[INPUT]:
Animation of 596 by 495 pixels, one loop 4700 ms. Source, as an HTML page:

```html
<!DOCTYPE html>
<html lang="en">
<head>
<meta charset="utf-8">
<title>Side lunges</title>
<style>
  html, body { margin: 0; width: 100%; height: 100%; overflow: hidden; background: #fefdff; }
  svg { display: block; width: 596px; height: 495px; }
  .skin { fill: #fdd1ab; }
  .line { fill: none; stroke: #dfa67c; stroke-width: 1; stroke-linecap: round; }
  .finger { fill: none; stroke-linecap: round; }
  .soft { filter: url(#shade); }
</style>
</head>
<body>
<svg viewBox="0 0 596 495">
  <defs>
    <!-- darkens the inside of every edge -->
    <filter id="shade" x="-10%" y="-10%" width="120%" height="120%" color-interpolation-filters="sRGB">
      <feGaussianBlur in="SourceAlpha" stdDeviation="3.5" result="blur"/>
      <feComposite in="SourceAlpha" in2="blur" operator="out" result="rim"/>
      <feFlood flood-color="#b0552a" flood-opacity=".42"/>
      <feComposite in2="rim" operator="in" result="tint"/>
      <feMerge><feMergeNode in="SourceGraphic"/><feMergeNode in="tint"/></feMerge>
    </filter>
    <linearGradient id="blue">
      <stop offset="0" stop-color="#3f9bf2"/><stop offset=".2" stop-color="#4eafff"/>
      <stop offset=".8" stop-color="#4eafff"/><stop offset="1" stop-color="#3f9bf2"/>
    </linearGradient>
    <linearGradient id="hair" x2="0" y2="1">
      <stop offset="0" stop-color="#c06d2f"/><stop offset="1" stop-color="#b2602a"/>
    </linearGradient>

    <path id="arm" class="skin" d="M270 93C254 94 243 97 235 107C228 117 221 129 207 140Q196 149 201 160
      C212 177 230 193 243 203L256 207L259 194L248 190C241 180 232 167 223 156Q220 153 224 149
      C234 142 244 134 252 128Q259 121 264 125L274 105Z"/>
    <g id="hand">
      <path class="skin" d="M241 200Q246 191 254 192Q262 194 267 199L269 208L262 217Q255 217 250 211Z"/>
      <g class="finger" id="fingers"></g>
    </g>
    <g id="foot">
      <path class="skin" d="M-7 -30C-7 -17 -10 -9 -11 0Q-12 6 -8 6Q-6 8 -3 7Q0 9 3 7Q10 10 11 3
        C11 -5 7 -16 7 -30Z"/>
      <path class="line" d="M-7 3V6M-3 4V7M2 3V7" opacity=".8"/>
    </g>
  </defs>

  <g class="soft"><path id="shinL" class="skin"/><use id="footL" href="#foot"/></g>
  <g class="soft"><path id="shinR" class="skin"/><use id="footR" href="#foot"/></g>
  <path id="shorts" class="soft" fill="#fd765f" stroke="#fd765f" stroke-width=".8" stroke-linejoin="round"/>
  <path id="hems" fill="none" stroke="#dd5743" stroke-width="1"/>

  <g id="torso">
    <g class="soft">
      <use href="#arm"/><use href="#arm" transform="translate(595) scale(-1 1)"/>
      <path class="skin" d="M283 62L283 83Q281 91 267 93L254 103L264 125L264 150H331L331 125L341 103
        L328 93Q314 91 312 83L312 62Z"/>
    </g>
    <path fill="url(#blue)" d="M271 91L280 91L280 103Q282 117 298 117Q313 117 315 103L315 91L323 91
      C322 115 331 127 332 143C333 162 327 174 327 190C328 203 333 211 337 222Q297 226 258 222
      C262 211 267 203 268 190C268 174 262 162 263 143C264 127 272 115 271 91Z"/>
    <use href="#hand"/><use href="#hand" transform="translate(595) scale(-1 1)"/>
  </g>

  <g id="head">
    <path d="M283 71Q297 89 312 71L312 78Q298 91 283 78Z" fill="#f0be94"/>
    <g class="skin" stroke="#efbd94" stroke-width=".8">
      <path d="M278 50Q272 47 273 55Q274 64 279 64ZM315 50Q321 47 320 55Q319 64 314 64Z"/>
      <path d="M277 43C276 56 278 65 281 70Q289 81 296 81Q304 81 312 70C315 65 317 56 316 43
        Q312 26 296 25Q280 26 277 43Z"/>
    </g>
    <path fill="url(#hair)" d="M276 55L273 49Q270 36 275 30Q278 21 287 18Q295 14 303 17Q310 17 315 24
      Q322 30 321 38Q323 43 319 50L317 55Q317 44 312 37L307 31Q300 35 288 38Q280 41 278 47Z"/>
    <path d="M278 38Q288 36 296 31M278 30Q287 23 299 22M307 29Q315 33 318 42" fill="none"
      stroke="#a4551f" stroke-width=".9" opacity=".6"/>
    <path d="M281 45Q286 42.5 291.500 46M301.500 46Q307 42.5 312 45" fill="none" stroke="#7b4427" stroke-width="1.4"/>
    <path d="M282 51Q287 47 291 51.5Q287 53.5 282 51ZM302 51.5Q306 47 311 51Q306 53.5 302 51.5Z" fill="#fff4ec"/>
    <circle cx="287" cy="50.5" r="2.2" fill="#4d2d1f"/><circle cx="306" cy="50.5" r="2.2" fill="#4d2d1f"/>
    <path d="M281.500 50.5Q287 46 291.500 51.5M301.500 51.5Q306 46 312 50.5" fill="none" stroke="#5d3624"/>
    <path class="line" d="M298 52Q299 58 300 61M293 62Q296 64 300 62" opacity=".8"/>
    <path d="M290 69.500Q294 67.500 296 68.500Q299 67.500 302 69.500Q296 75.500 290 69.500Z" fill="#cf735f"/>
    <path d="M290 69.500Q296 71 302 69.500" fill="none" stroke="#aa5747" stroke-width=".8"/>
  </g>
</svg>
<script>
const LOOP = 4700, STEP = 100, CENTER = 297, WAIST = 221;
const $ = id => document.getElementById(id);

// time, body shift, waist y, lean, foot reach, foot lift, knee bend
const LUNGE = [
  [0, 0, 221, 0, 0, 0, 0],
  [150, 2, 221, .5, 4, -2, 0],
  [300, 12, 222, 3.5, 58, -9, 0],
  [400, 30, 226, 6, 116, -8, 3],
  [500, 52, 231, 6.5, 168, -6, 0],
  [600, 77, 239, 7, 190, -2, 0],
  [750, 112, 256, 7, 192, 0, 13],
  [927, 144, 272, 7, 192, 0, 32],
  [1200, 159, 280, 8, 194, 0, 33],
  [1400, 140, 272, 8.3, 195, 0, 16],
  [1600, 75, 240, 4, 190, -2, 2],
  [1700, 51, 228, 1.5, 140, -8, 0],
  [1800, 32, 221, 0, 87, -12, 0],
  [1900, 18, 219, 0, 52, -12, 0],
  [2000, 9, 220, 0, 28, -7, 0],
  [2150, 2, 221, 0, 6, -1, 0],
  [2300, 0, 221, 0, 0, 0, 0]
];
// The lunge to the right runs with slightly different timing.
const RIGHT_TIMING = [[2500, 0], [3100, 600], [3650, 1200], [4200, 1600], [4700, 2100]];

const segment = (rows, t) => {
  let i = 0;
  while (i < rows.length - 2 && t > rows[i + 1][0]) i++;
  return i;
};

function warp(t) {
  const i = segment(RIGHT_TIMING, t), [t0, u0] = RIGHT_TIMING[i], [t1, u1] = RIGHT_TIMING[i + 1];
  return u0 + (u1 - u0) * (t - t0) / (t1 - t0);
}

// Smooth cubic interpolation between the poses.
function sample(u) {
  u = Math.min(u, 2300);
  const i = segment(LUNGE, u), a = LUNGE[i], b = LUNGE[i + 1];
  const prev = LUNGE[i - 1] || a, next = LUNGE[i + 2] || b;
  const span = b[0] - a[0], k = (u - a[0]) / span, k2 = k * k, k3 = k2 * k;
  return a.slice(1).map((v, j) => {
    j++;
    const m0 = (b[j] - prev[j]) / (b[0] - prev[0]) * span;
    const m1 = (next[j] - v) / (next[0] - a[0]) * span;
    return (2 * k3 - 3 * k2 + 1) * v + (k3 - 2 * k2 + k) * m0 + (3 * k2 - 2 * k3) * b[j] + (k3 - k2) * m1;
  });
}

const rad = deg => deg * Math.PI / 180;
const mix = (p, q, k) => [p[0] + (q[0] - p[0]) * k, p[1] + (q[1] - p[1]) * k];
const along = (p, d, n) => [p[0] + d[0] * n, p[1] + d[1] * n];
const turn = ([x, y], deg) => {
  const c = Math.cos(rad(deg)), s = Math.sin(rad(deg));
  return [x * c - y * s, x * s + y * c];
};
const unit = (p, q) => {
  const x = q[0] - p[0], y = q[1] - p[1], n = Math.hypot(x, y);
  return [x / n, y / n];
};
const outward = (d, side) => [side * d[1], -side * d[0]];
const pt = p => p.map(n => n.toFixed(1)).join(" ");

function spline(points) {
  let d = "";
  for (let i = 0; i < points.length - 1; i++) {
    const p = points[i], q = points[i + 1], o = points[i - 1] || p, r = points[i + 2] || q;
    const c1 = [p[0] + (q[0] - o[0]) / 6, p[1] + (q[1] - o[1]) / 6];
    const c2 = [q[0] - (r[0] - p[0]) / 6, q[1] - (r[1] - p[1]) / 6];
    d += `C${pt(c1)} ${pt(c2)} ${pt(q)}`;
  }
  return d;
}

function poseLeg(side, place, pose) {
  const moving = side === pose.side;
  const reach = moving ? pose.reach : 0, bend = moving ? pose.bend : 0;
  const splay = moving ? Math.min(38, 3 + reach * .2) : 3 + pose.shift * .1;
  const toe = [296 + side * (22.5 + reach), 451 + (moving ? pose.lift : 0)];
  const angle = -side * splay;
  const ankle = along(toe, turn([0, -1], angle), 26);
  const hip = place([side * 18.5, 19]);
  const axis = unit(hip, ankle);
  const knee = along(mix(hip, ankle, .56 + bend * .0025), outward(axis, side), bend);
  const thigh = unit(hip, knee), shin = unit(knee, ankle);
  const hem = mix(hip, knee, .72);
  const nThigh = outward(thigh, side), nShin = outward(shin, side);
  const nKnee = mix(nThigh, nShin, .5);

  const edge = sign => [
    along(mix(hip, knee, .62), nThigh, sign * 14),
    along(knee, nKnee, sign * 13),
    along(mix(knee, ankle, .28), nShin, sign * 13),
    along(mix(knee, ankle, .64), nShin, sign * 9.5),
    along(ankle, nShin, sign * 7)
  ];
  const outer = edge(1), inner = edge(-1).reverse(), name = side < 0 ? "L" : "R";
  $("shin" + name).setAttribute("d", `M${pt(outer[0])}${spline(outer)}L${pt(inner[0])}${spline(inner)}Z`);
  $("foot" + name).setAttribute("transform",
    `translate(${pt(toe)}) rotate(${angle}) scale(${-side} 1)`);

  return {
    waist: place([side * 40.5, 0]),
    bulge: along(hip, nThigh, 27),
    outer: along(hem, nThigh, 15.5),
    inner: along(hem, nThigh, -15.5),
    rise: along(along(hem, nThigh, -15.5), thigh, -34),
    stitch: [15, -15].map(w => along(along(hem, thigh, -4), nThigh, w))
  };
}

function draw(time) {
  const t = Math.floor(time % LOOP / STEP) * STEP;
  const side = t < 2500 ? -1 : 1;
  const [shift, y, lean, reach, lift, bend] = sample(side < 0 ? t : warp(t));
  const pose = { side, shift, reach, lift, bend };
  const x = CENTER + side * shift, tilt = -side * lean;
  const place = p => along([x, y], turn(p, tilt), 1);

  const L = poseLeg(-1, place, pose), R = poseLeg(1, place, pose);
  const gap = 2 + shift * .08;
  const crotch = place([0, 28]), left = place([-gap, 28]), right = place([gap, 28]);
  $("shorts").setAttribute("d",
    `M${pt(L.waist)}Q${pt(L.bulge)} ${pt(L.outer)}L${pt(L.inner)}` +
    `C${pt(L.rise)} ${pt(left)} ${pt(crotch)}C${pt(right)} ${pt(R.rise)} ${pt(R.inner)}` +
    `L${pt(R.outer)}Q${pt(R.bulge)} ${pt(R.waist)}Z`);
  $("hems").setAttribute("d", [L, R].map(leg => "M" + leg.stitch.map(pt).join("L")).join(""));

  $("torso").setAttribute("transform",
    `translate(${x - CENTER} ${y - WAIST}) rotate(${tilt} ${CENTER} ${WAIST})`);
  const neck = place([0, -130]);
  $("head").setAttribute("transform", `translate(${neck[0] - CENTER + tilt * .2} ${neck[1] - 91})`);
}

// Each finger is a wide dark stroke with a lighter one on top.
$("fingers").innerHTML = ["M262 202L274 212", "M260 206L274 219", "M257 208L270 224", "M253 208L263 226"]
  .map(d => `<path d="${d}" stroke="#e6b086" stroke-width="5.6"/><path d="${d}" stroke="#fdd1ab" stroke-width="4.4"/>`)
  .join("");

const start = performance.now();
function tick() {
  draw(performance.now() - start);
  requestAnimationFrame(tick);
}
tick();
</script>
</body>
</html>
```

[TASK BRIEF]:
Reproduce each line of the data containing the word "sign".

[TASK RESPONSE]:
  const edge = sign => [
    along(mix(hip, knee, .62), nThigh, sign * 14),
    along(knee, nKnee, sign * 13),
    along(mix(knee, ankle, .28), nShin, sign * 13),
    along(mix(knee, ankle, .64), nShin, sign * 9.5),
    along(ankle, nShin, sign * 7)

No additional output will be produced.